It has often been said that for a group that makes up such a relatively small percentage of the population, Jews have had a disproportionately huge impact. The world would be a different place without Jonas Salk and his polio vaccine, without Albert Einstein and Sigmund Freud.
The legacy of Jews in America starts with Christopher Columbus. We owe our very blue jeans, an item that vies with the American flag and apple pie for most emblematic of our culture, to Levi Strauss. And the world of comedy? Don't get us started.
Greater than any of these is the contribution of Yiddish words to the English language. Polio, schmolio. Sometimes a cigar is just a cigar, but if you're talking Groucho Marx, it's shtick. Pull out your dictionary, turn to the page with sch and marvel: schlep, schmaltz, schmuck, schvitz. These words are familiar, visceral. They don't so much describe as conjure the thing. Is there a phrase that conveys more pure joy than "mazel tov"?
Most of the time, there is no satisfying substitute for the Yiddish word. Schmutz. Plotz. The words sound like exactly what they're describing. Chutzpah. Kvetch. Kibitz. Schmooze. They're fun to say! Verklempt. Tuchus. Tchotchke. Meshuggah. Bupkis. They're guttural, spitty, consonant-laden, sometimes indelicate or even impolite. You use them for emphasis, when you wanna call it like you see it, not diplomatically dance around the issue.
The second-greatest contribution is the Jewish delicatessen. Kopperman's Delicatessen (386 North Euclid Avenue; 314-361-0100) is a kosher-style Jewish deli in the grand tradition, and has been since the turn of the century. (Not this one or the last one; the one before that: 1897, to be specific.) It offers all the genre standards: blintzes, latkes, bagel and lox, corned beef hash, knishes and matzo soup.
If you feel like sipping a mai tai with your pastrami sandwich, you can do that too. Kopperman's patio on Euclid Avenue is equipped with a ramshackle bamboo bar and tiki torches, and a sign that reads, "Tiki bar is open. Enjoy a classic island drink." Under the specialty drinks heading, the menu states, "The house rum is Pusser's British Navy, the Official rum of the British Fleet until 1970 when, due to cost cuts, the daily ration of rum was no longer issued to the Royal Navy."
Both the navy grog and the mai tai arrive in tiki mugs with a straw, a cherry, and a couple of wedges of pineapple speared on a fancy toothpick.

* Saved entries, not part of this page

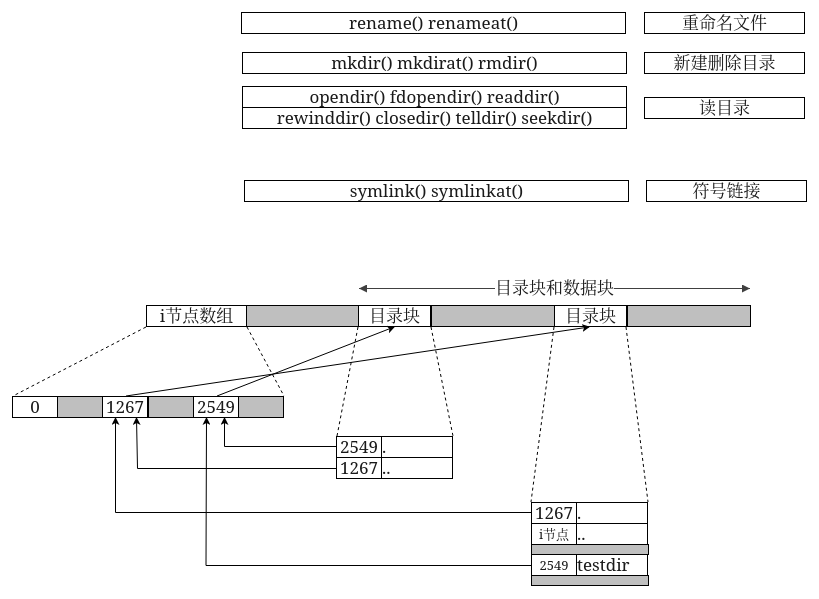
<!DOCTYPE html>
<html lang="zh-CN">
<head>
<meta charset="utf-8">
<title>目录块和数据块</title>
<style>
:root { --ink: #000; --text: #1a1a1a; --used: #bfbfbf; --span: #404040; --paper: #fff; }
* { box-sizing: border-box; margin: 0; padding: 0; }
body { width: 819px; height: 599px; overflow: hidden; background: var(--paper); }
.diagram { position: relative; width: 819px; height: 599px; overflow: hidden; color: var(--text);
  font: 17px/20px "Noto Serif", "Noto Serif CJK SC", serif; white-space: nowrap; }

.calls { display: flex; flex-direction: column; padding: 12px 0 0 241px; }
.call { display: flex; align-items: center; gap: 18px; }
.call p { height: 22px; border: 1px solid var(--ink); text-align: center; }
.signature { width: 385px; }
.meaning { width: 161px; }
.directory-edit, .directory-read { margin-left: 1px; gap: 17px; }
.directory-edit { margin-top: 18px; }
.directory-read { margin-top: 12px; }
.directory-read .signature { height: 43px; }
.directory-read .signature span { display: block; height: 20px; }
.directory-read .signature span + span { height: 21px; border-top: 1px solid var(--ink); }
.link { margin: 51px 0 0 3px; gap: 17px; }

.strip { position: absolute; display: grid; height: 22px; border: 1px solid var(--ink); text-align: center; }
.strip > * { border-left: 1px solid var(--ink); }
.strip > :first-child { border-left: 0; }
.strip > .heavy { border-left-width: 2px; }
.used { background: var(--used); }
.disk { left: 146px; top: 305px; width: 605px; grid-template-columns: 99px 112px 72px 124px 72px 124px; }
.inodes { left: 12px; top: 396px; width: 272px; grid-template-columns: 44px 45px 45px 46px 45px 45px; }
.span-label { position: absolute; left: 495px; top: 278px; width: 119px; text-align: center; }

.block { position: absolute; width: 117px; }
.entry { display: grid; grid-template-columns: 45px 1fr; height: 22px; border: 1px solid var(--ink); }
.entry + .entry { margin-top: -1px; }
.entry b { font-weight: 400; text-align: center; border-right: 1px solid var(--ink); }
.entry .small { font-size: 13px; }
.gap { width: 118px; height: 11px; margin: -1px 0; border: 1px solid var(--ink); background: var(--used); }
.parent { left: 336px; top: 436px; }
.root { left: 531px; top: 502px; }

.links { position: absolute; inset: 0; fill: none; stroke: var(--ink); }
.projection { stroke-dasharray: 3 3; }
.span { stroke: var(--span); }
</style>
</head>
<body>
<main class="diagram">
  <section class="calls">
    <div class="call"><p class="signature">rename() renameat()</p><p class="meaning">重命名文件</p></div>
    <div class="call directory-edit"><p class="signature">mkdir() mkdirat() rmdir()</p><p class="meaning">新建删除目录</p></div>
    <div class="call directory-read">
      <p class="signature"><span>opendir() fdopendir() readdir()</span><span>rewinddir() closedir() telldir() seekdir()</span></p>
      <p class="meaning">读目录</p>
    </div>
    <div class="call link"><p class="signature">symlink() symlinkat()</p><p class="meaning">符号链接</p></div>
  </section>

  <p class="span-label">目录块和数据块</p>
  <div class="strip disk">
    <span>i节点数组</span><span class="used"></span><span>目录块</span><span class="used heavy"></span><span>目录块</span><span class="used heavy"></span>
  </div>
  <div class="strip inodes">
    <span>0</span><span class="used"></span><span>1267</span><span class="used heavy"></span><span>2549</span><span class="used"></span>
  </div>

  <div class="block parent">
    <div class="entry"><b>2549</b><span>.</span></div>
    <div class="entry"><b>1267</b><span>..</span></div>
  </div>
  <div class="block root">
    <div class="entry"><b>1267</b><span>.</span></div>
    <div class="entry"><b class="small">i节点</b><span>..</span></div>
    <div class="gap"></div>
    <div class="entry"><b class="small">2549</b><span>testdir</span></div>
    <div class="gap"></div>
  </div>

  <svg class="links" width="819" height="599" viewBox="0 0 819 599" aria-hidden="true">
    <defs>
      <marker id="pointer" viewBox="0 0 8 8" refX="7" refY="4" markerWidth="8" markerHeight="8" markerUnits="userSpaceOnUse" orient="auto">
        <path d="M0 0L8 4L0 8L2 4Z" fill="#000" stroke="none"/>
      </marker>
      <marker id="span-end" viewBox="0 0 8 8" refX="8" refY="4" markerWidth="8" markerHeight="8" markerUnits="userSpaceOnUse" orient="auto">
        <path d="M0 0L8 4L0 8Z" fill="#404040" stroke="none"/>
      </marker>
    </defs>
    <g class="span" marker-end="url(#span-end)">
      <path d="M495 288.5H359" marker-end="url(#span-end)"/>
      <path d="M614 288.5H750" marker-end="url(#span-end)"/>
    </g>
    <g class="projection">
      <path d="M146 327L13 396"/>
      <path d="M247 327L284 396"/>
      <path d="M358 327L337 436"/>
      <path d="M431 327L453 436"/>
      <path d="M554 327L531 502"/>
      <path d="M626 327L648 502"/>
    </g>
    <g>
      <path d="M126 396L589 327" marker-end="url(#pointer)"/>
      <path d="M217 396L394 327" marker-end="url(#pointer)"/>
      <path d="M336 446.5H224.5V418" marker-end="url(#pointer)"/>
      <path d="M336 468.5H137.5L136.5 418" marker-end="url(#pointer)"/>
      <path d="M531 512.5H115.5V418" marker-end="url(#pointer)"/>
      <path d="M531 565.5H206L206.5 418" marker-end="url(#pointer)"/>
    </g>
  </svg>
</main>
</body>
</html>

Both are delicious, although we prefer the slightly less sweet mai tai. The drink's origins, and, for that matter, the precise recipe, are a subject of debate. A sign on the bar wearing a faded lei says Kopperman's makes its mai tais with "the famous Trader Vic's mix" and that the rum is 95.9 proof. To this last point we can attest.
If there is a connection between the Chosen People and rum-based drinks, we don't know about it. Where we grew up, in the far-flung suburbs, the only place to get a bagel is Saint Louis Bread Co., and if you order it with a schmear, they're going to look at you funny. So we're not an expert, but it seems random, like the vintage circus posters on the walls. In a world of increasing homogeneity, here's a place that embraces idiosyncrasy.
The sandwiches have names like Ike and Tina Tuna, Tongue Fu, Any Pork in a Storm and Cry Me a Liver. To get to the bathroom, which is in the basement, you head down a narrow flight of stairs to a dimly lit passage where you will see a sign with an arrow that reads, "Les Toilettes." This rye sense of humor (ba-da-bum!) is evinced in Kopperman's approach to customer service, too. There is a jar behind the counter labeled, "Ashes of Problem Customers."
One of St. Louis' most famous Jews, Joseph Pulitzer, recalled arriving here by train as a young man, "The lights of St. Louis looked like a promised land to me." That's exactly how we felt as a young suburban girl when we moved to the city. We get flashes of that wonderment with city life every now and again, like tonight. It's well past midnight on a Saturday night, we're sitting under the stars on a tree-lined street in the Central West End, having a nosh with a couple of friends, watching the nightlife go by.